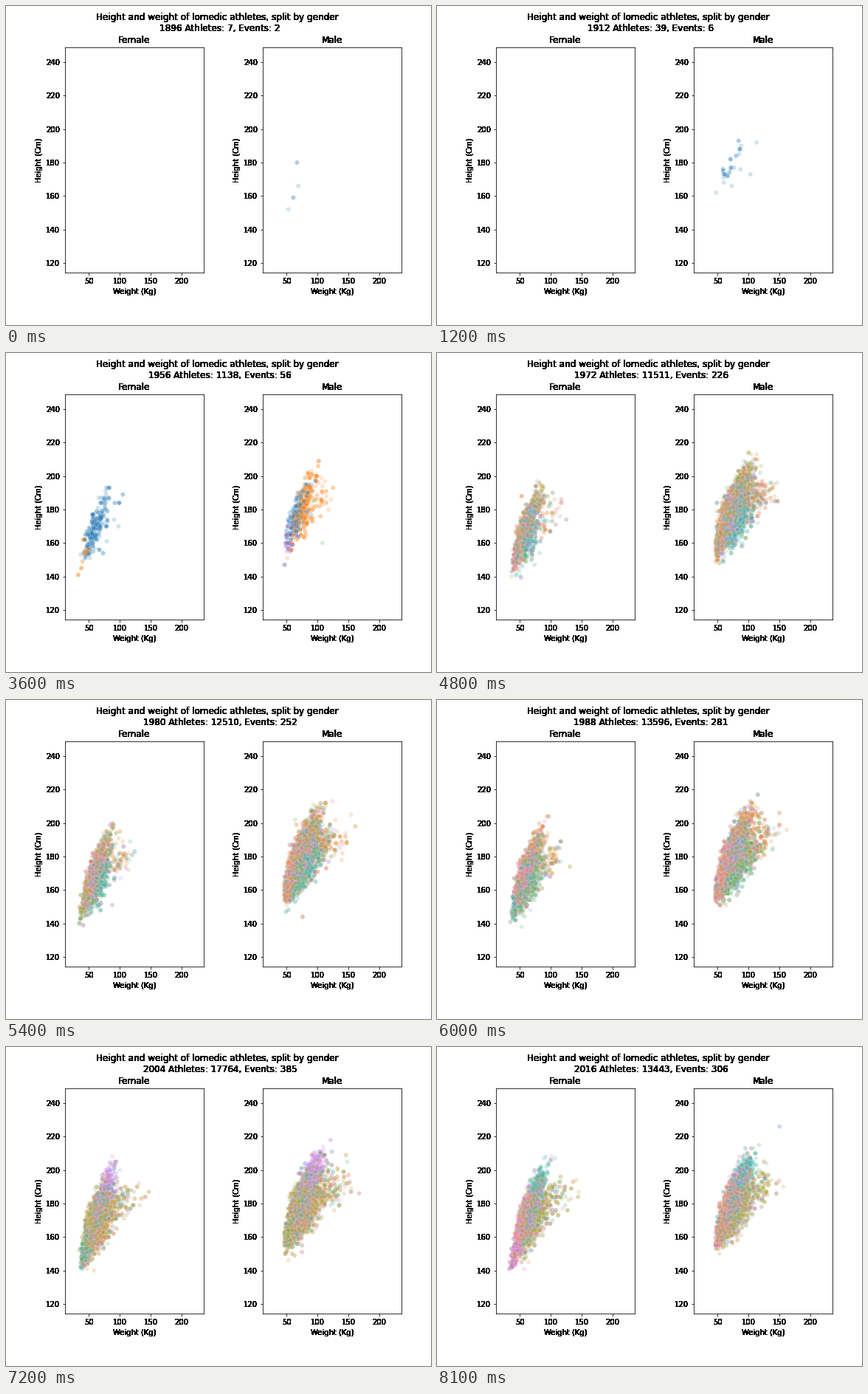
A matplotlib script that plays this animation: 576 by 432 pixels, repeating every 8.4 s.

```python
import numpy as np
import matplotlib.pyplot as plt
from matplotlib.animation import FuncAnimation
from matplotlib.colors import to_rgb

W, H, DPI = 576, 432, 72
plt.rcParams["font.family"] = "DejaVu Sans"

YEARS = [y for y in range(1896, 2017, 4) if y not in (1916, 1940, 1944)]

# Key points of the two counters; the years between follow geometrically.
COUNT_YEARS = (1896, 1932, 1956, 1960, 1972, 1988, 2004, 2016)
ATHLETES = (7, 327, 1138, 8400, 11511, 13596, 17764, 13443)
EVENTS = (2, 27, 56, 170, 226, 281, 385, 306)

# Share, height offset and spread, body mass index offset and relative spread.
BUILDS = {
    "all-round": (.33, 2, 8, .3, .075),
    "runner": (.32, -1, 7.5, -1.7, .085),
    "wrestler": (.15, -4, 8, 3, .12),
    "gymnast": (.10, -15, 5, -2.3, .07),
    "player": (.07, 17, 7, .3, .07),
    "thrower": (.03, 10, 6, 8.5, .13),
    "stray": (.003, 0, 14, 3, .25),
}

# Place on the colour wheel at key years; other builds have mixed colours.
HUE_YEARS = (1972, 1988, 2004, 2016)
HUES = {
    "runner": (1, .4, 2, .4),
    "wrestler": (5, 3.5, 1.4, 2),
    "gymnast": (0, 4.8, 4, 9),
    "player": (1.7, 1, 8, 4.8),
    "thrower": (.9, 1, 1.6, 2),
}

TAB = np.array([to_rgb(f"C{i}") for i in range(5)])
WHEEL = np.array([to_rgb(c) for c in (
    "#f77189", "#dc8932", "#ae9d31", "#77ab31", "#33b07a",
    "#36ada4", "#38a9c5", "#6e9bf4", "#cc7af4", "#f565cc")])


def counter(year, values):
    return round(np.exp(np.interp(year, COUNT_YEARS, np.log(values))))


def female_share(year):
    if year < 1932:
        return 0
    return .006 * (year - (1904 if year < 1960 else 1938))


def early_colors(year, male, build, n):
    index = 0
    if year >= 1948:
        if male:
            index = {"runner": 0, "gymnast": 4, "stray": 2}.get(build, 1)
        else:
            index = int(build == "gymnast")
    return np.tile(TAB[index], (n, 1))


def late_colors(rng, year, male, build, n):
    hue = rng.integers(0, 27, n) / 2.7
    if male and build == "gymnast":
        build = "runner"
    if build in HUES:
        own = np.interp(year, HUE_YEARS, HUES[build])
        hue = np.where(rng.random(n) < .4, hue, own)
    return np.column_stack([np.interp(hue, np.arange(10), channel, period=10)
                            for channel in WHEEL.T])


def crowd(year, male):
    """Weight and height of every entry in one panel, with its colour."""
    rng = np.random.default_rng(year * 2 + male)
    share = female_share(year)
    total = counter(year, ATHLETES) * (1 - share if male else share)
    base_height, base_bmi = (178, 23) if male else (168.5, 21.5)
    drift = (year - 1990) * (.03 if male else .11) if year >= 1960 else 0

    points, colors = [np.empty((0, 2))], [np.empty((0, 3))]
    for build, (part, dh, spread, dbmi, bmi_spread) in BUILDS.items():
        n = round(total * part)
        if not n:
            continue
        small = build == "gymnast"
        pool = int(n * (.35 if small else .75)) + 1
        height = rng.normal(base_height + dh + (0 if small else drift),
                            spread, pool)
        bmi = (base_bmi + dbmi) * np.exp(rng.normal(0, bmi_spread, pool))
        athletes = np.column_stack([bmi * (height / 100) ** 2, height])
        # Some athletes enter more than one event.
        points.append(athletes.round()[rng.integers(0, pool, n)])
        colors.append(early_colors(year, male, build, n) if year < 1960
                      else late_colors(rng, year, male, build, n))

    points, colors = np.concatenate(points), np.concatenate(colors)
    order = rng.permutation(len(points))
    order = order[points[order, 0] > (46 if male else 30)]
    return points[order], np.column_stack([colors[order],
                                           np.full(len(order), .2)])


def strike(text, times=20):
    """Overprint a text so that its soft edges turn dark."""
    draw = text.draw

    def overprint(renderer):
        for _ in range(times):
            draw(renderer)

    text.draw = overprint
    return text


def heading(x, y, words):
    return strike(fig.text(x / W, 1 - y / H, words, size=12,
                           ha="center", va="baseline"))


def panel(left, title):
    ax = fig.add_axes([left / W, 71 / H, 188 / W, 305 / H])
    ax.set(xlim=(11.7, 235.5), ylim=(114.27, 248.82), title=title,
           xlabel="Weight (Kg)", ylabel="Height (Cm)",
           xticks=range(50, 201, 50), yticks=range(120, 241, 20))
    for text in (ax.title, ax.xaxis.label, ax.yaxis.label,
                 *ax.get_xticklabels(), *ax.get_yticklabels()):
        strike(text)
    return ax.scatter([], [], s=36, linewidths=.48,
                      edgecolors=[(1, 1, 1, .2)])


fig = plt.figure(figsize=(W / DPI, H / DPI), dpi=DPI, facecolor="white")
heading(286.5, 19, "Height and weight of lomedic athletes, split by gender")
counts = heading(290, 34, "")
dots = [panel(80, "Female"), panel(348, "Male")]


def update(i):
    year = YEARS[i]
    counts.set_text(f"{year} Athletes: {counter(year, ATHLETES)}, "
                    f"Events: {counter(year, EVENTS)}")
    for male, dot in enumerate(dots):
        points, colors = crowd(year, male)
        dot.set_offsets(points)
        dot.set_facecolors(colors)
    return [counts, *dots]


anim = FuncAnimation(fig, update, frames=len(YEARS), interval=300,
                     repeat=True, repeat_delay=0)
plt.show()
```
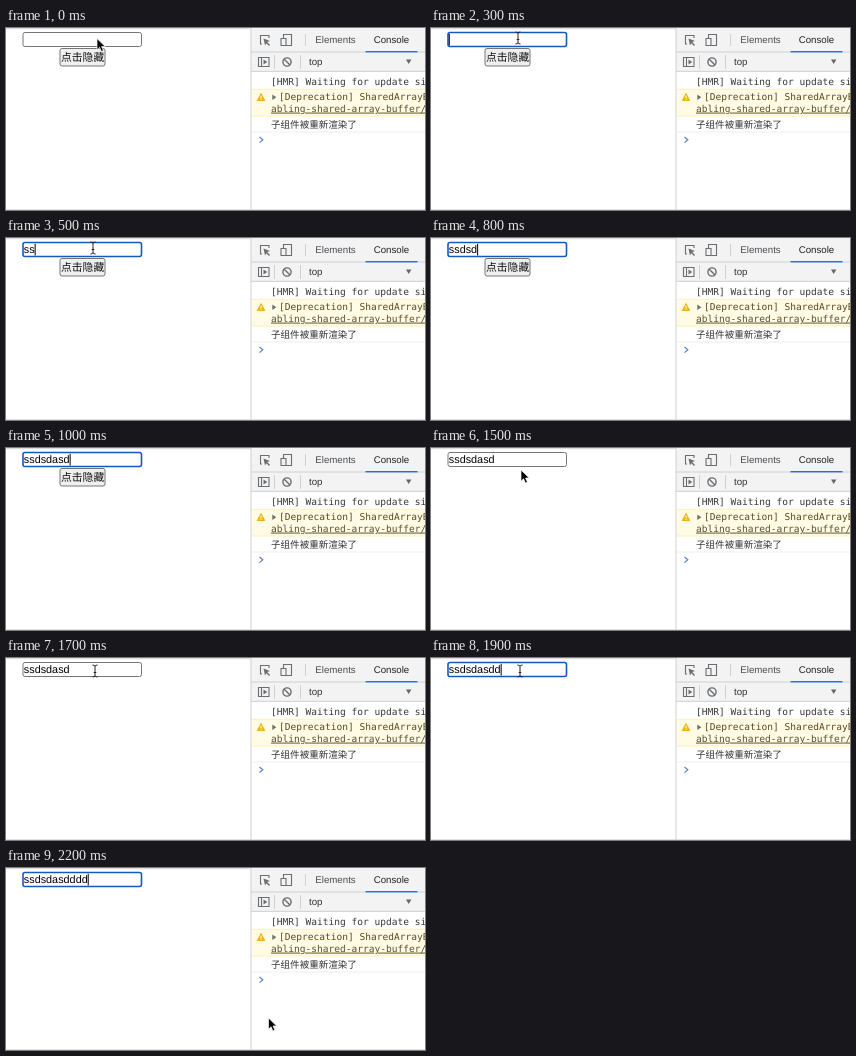
These frames come from a looping animation (419 px wide and 182 px high, 2.3 s). An HTML page:

```html
<!DOCTYPE html>
<html lang="zh">
<head>
<meta charset="utf-8">
<style>
  html, body { margin: 0; width: 100%; height: 100%; overflow: hidden; background: #fff; }
  svg { display: block; width: 419px; height: 182px; }
  text { white-space: pre; text-rendering: geometricPrecision; }
  .ui { font-family: "Liberation Sans", Arial, sans-serif; }
  .cjk { font-family: "Noto Sans CJK SC", "Noto Sans CJK", sans-serif; }
  .mono { font: 9.55px "DejaVu Sans Mono", monospace; }
  .icon { fill: none; stroke: #6a6d71; stroke-width: 1.1; }
</style>
</head>
<body>
<svg viewBox="0 0 419 182">
  <rect width="419" height="182" fill="#fff"/>
  <rect width="245" height="1.2" fill="#dcdcdc"/>
  <rect y="181" width="419" height="1" fill="#e2e2e2"/>

  <!-- developer tools -->
  <rect x="245" width="174" height="44" fill="#f3f3f3"/>
  <path d="M245 0V182M245 24H419M245 43.3H419M299.5 6V18M268.5 27V41M294.5 27V41" fill="none" stroke="#d0d0d0"/>
  <rect x="359.5" y="23" width="52" height="1.4" fill="#1a73e8"/>
  <g class="icon">
    <path d="M256 16H254.5V7.5H263V10"/>
    <path d="M257.5 10.5L264 13L261.2 14L264 17L263 18L260.3 15.2L259 17.5Z" fill="#6a6d71" stroke="none"/>
    <path d="M277.5 10V6.5H285.5V17.5H280.5M275 10.5H280V17.5H275Z"/>
    <path d="M252.5 29.5H263V38.5H252.5ZM255.5 29.5V38.5"/>
    <path d="M257.5 31.5L261.3 34L257.5 36.5Z" fill="#6a6d71" stroke="none"/>
    <circle cx="281" cy="34" r="4.1" stroke-width="1.4"/>
    <path d="M278.2 31.2L283.8 36.8" stroke-width="1.4"/>
  </g>
  <g class="ui" font-size="9.7">
    <text x="309.3" y="15.2" fill="#4a4d51">Elements</text>
    <text x="367.7" y="15.2" fill="#222">Console</text>
    <text x="303" y="36.8" fill="#333">top</text>
  </g>
  <path d="M400 31.5H405.4L402.7 36Z" fill="#666"/>

  <rect x="246" y="61.5" width="173" height="26.5" fill="#fffbe5"/>
  <path d="M246 61.3H419M246 88H419" stroke="#fff0b8"/>
  <path d="M246 104H419" stroke="#eeeeee"/>
  <path d="M255 65.5L258.7 72.5H251.3Z" fill="#f4bd00" stroke="#e5a900" stroke-width=".8" stroke-linejoin="round"/>
  <path d="M255 67.5V70M255 70.8V71.7" stroke="#fff" stroke-width="1"/>
  <path d="M266.3 66.5L270.3 69.2L266.3 72Z" fill="#6e6e6e"/>
  <g class="mono">
    <text x="265" y="56.8" fill="#383838">[HMR] Waiting for update si</text>
    <text x="273" y="72.4" fill="#5c4a20">[Deprecation] SharedArrayBuffer</text>
    <text x="265" y="83.6" fill="#5c5030" text-decoration="underline">abling-shared-array-buffer/</text>
  </g>
  <text class="cjk" x="265" y="100.2" font-size="9.55" fill="#303030">子组件被重新渲染了</text>
  <path d="M253.5 109L256.8 111.8L253.5 114.6" fill="none" stroke="#5a83c4" stroke-width="1.2"/>

  <!-- page -->
  <rect id="field" x="17" y="4.5" width="118.5" height="14" rx="2" fill="#fff"/>
  <text id="value" class="ui" x="17.8" y="15.3" font-size="10.85"/>
  <rect id="caret" y="5.8" width="1" height="11.7" fill="#000"/>
  <g id="button">
    <rect id="edge" x="54" y="20.5" width="45" height="17.5" rx="2"/>
    <text class="cjk" x="55" y="33.2" font-size="10.8" fill="#111">点击隐藏</text>
  </g>

  <circle id="ring" r="17" fill="#fff" fill-opacity=".12" stroke="#111" stroke-width="1.2"/>
  <path id="arrow" d="M0 0V11.2L2.6 8.8L4.4 13L6.4 12.1L4.6 8H8.2Z" fill="#000" stroke="#fff" stroke-width=".7"/>
  <path id="beam" d="M-2.5 -6Q0 -6 0 -4.5Q0 -6 2.5 -6M0 -4.5V4.5M-2.5 6Q0 6 0 4.5Q0 6 2.5 6M-1.3 1.5H1.3" fill="none" stroke="#222" stroke-width="1"/>
</svg>
<script>
const $ = id => document.getElementById(id);
const LOOP = 2300, STEP = 100;
const typed = "ssdsdasdddd";
const keyTimes = [400, 500, 600, 700, 800, 900, 900, 1000, 1900, 2000, 2100];

// start time, pointer shape, x, y
const pointer = [
  [0, "arrow", 91, 10.5], [100, "beam", 87, 10], [600, ""],
  [1100, "arrow", 90, 22], [1200, "arrow", 90, 27],
  [1500, "arrow", 90, 22], [1600, "beam", 89, 13],
  [2000, ""], [2100, "arrow", 190, 92], [2200, "arrow", 262.5, 150]
];

const show = (id, on) => $(id).style.display = on ? "" : "none";
const within = (t, from, to) => t >= from && t < to;
const place = (id, x, y) => $(id).setAttribute("transform", `translate(${x} ${y})`);

function paint(id, attributes) {
  for (const [name, value] of Object.entries(attributes)) $(id).setAttribute(name, value);
}

function draw(now) {
  const t = Math.floor(now % LOOP / STEP) * STEP;
  const focused = within(t, 200, 1300) || t >= 1800;
  const pressed = t === 1300;

  $("value").textContent = typed.slice(0, keyTimes.filter(k => k <= t).length);
  paint("field", focused
    ? { stroke: "#1659bd", "stroke-width": 1.6 }
    : { stroke: "#767676", "stroke-width": 1 });
  paint("caret", { x: 17.8 + $("value").getComputedTextLength() });
  show("caret", focused);

  show("button", t < 1400);
  paint("edge", pressed
    ? { stroke: "#b5b5b5", fill: "#f5f5f5" }
    : { stroke: "#767676", fill: "#efefef" });

  const [, shape, x, y] = pointer.filter(p => p[0] <= t).pop();
  for (const id of ["arrow", "beam"]) show(id, id === shape);
  show("ring", t === 200 || pressed);
  if (shape) {
    place(shape, x, y);
    place("ring", x - 0.7, y + 0.8);
  }
}

let start;
function tick(now) {
  start ??= now;
  draw(now - start);
  requestAnimationFrame(tick);
}
draw(0);
requestAnimationFrame(tick);
</script>
</body>
</html>
```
- - - - -
» **REQUIRED ACTION**
From the data above, copy each line that has the string "heading".

» **REPLY TO THE TASK**
def heading(x, y, words):
heading(286.5, 19, "Height and weight of lomedic athletes, split by gender")
counts = heading(290, 34, "")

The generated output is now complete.